# [Goal of the exercise]
Out of the records below, copy all lines in which the word "path" occurs.

[Extracted information — start]

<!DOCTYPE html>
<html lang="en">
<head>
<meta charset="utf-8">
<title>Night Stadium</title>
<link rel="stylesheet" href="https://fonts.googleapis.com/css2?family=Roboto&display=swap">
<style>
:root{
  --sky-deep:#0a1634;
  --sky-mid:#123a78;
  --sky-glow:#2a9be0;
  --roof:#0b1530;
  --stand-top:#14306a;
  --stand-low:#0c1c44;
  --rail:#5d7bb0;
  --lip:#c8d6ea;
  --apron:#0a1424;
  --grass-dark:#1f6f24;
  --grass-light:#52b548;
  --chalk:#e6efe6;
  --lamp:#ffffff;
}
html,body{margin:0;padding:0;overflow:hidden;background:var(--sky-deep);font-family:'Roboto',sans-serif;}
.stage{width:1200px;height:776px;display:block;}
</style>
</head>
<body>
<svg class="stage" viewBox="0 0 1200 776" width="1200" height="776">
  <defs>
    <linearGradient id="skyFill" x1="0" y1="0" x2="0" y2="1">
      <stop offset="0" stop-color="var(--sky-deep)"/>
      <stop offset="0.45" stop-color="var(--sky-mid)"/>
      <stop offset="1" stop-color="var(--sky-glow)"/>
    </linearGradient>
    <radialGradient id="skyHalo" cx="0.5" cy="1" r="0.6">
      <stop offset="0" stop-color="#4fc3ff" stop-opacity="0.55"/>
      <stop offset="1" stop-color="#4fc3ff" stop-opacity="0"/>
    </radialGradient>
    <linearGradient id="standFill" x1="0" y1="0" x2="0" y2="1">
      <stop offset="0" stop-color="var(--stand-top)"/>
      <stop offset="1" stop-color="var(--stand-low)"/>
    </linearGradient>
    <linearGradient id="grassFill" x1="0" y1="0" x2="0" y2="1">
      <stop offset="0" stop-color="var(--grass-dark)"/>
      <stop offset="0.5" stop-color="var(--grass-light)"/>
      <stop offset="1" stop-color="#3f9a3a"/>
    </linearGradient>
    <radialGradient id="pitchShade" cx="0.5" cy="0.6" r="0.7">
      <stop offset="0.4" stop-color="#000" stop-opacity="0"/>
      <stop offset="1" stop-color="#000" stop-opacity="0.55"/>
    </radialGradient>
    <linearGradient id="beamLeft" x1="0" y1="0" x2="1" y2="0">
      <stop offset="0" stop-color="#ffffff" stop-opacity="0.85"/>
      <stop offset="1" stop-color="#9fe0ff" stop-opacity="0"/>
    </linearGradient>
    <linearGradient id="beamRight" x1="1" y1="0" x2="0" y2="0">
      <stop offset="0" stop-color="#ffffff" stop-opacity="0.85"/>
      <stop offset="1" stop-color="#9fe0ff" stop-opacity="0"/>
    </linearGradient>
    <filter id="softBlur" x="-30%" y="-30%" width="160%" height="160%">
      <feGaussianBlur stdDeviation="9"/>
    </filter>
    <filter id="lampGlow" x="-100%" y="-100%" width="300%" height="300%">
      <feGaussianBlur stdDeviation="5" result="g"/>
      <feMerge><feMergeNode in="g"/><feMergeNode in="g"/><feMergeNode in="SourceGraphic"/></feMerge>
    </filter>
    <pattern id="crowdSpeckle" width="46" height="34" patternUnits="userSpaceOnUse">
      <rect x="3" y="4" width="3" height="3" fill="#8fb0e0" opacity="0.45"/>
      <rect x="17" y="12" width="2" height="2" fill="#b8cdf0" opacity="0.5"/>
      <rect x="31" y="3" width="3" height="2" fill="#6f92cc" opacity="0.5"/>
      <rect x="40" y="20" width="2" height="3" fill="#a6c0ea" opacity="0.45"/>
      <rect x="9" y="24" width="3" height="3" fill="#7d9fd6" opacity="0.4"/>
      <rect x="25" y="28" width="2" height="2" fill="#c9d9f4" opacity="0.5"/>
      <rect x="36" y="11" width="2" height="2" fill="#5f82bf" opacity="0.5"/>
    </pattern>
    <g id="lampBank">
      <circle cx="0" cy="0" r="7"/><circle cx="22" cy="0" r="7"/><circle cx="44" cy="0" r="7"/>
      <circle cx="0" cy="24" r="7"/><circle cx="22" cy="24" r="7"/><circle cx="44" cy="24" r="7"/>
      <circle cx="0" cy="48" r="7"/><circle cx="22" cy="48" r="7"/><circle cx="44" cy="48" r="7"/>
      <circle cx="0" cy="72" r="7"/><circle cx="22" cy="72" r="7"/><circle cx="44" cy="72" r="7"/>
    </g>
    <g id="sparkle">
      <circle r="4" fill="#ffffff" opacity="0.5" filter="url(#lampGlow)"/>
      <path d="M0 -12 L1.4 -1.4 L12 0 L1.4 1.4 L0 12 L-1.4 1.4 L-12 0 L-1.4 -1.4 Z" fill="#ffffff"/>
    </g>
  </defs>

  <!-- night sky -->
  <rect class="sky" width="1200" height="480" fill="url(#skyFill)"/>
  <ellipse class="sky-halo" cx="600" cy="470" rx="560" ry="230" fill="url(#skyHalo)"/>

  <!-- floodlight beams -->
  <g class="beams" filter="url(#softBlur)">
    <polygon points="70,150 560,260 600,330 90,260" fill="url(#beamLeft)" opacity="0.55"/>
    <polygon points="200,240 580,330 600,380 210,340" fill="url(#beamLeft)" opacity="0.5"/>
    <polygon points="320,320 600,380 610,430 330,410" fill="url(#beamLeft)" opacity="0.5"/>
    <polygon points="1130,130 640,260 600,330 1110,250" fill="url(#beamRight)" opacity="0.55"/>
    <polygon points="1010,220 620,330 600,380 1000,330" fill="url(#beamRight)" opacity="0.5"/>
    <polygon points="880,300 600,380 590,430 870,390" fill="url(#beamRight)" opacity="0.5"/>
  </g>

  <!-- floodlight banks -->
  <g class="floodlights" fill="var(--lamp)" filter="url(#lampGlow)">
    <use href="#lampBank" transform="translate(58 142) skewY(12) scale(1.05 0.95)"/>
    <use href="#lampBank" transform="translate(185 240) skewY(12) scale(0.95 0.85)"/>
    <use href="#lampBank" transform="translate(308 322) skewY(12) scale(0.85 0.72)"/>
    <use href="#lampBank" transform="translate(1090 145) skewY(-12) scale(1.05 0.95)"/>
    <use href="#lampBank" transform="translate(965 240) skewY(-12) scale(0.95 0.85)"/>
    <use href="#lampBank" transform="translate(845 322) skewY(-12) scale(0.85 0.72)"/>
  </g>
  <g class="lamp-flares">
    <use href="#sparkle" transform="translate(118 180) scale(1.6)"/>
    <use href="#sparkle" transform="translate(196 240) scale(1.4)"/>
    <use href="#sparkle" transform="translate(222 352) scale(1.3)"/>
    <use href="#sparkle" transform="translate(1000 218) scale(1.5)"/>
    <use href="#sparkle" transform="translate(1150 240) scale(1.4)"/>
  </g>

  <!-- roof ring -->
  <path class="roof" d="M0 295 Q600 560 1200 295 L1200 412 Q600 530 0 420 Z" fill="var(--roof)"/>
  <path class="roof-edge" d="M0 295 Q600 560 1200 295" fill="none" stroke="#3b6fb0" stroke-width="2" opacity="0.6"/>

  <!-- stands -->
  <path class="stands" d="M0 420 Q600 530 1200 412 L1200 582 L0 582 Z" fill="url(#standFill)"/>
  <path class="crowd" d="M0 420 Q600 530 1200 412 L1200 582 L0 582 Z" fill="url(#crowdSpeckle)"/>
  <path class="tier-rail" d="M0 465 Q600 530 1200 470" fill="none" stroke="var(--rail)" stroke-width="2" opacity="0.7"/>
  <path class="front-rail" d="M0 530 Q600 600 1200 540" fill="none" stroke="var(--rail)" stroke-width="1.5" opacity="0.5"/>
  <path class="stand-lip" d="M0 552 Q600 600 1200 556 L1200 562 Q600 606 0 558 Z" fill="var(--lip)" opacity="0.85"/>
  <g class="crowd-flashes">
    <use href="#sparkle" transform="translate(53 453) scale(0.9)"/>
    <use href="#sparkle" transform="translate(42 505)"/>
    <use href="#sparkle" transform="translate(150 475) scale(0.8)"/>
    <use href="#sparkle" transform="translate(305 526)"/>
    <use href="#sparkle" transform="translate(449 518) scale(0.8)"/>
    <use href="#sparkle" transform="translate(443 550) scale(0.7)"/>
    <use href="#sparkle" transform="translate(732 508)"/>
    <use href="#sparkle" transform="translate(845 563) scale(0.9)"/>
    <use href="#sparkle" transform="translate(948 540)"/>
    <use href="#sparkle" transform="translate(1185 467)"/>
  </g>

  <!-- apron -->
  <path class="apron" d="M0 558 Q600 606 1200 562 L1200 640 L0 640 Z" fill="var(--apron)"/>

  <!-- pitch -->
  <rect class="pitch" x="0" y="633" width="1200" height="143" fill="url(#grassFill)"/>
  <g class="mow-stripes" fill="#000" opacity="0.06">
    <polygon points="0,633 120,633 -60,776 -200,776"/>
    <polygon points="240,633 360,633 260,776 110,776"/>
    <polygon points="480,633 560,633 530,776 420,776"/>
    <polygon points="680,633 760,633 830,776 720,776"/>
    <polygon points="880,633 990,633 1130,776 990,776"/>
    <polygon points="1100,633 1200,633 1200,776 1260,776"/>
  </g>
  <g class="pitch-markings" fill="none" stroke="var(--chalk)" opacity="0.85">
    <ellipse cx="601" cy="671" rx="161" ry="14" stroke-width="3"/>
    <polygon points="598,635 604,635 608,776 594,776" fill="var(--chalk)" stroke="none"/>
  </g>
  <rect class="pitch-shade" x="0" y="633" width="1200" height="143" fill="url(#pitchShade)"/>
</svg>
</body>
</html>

[Extracted information — finish]

# [Completed task]
      <path d="M0 -12 L1.4 -1.4 L12 0 L1.4 1.4 L0 12 L-1.4 1.4 L-12 0 L-1.4 -1.4 Z" fill="#ffffff"/>
  <path class="roof" d="M0 295 Q600 560 1200 295 L1200 412 Q600 530 0 420 Z" fill="var(--roof)"/>
  <path class="roof-edge" d="M0 295 Q600 560 1200 295" fill="none" stroke="#3b6fb0" stroke-width="2" opacity="0.6"/>
  <path class="stands" d="M0 420 Q600 530 1200 412 L1200 582 L0 582 Z" fill="url(#standFill)"/>
  <path class="crowd" d="M0 420 Q600 530 1200 412 L1200 582 L0 582 Z" fill="url(#crowdSpeckle)"/>
  <path class="tier-rail" d="M0 465 Q600 530 1200 470" fill="none" stroke="var(--rail)" stroke-width="2" opacity="0.7"/>
  <path class="front-rail" d="M0 530 Q600 600 1200 540" fill="none" stroke="var(--rail)" stroke-width="1.5" opacity="0.5"/>
  <path class="stand-lip" d="M0 552 Q600 600 1200 556 L1200 562 Q600 606 0 558 Z" fill="var(--lip)" opacity="0.85"/>
  <path class="apron" d="M0 558 Q600 606 1200 562 L1200 640 L0 640 Z" fill="var(--apron)"/>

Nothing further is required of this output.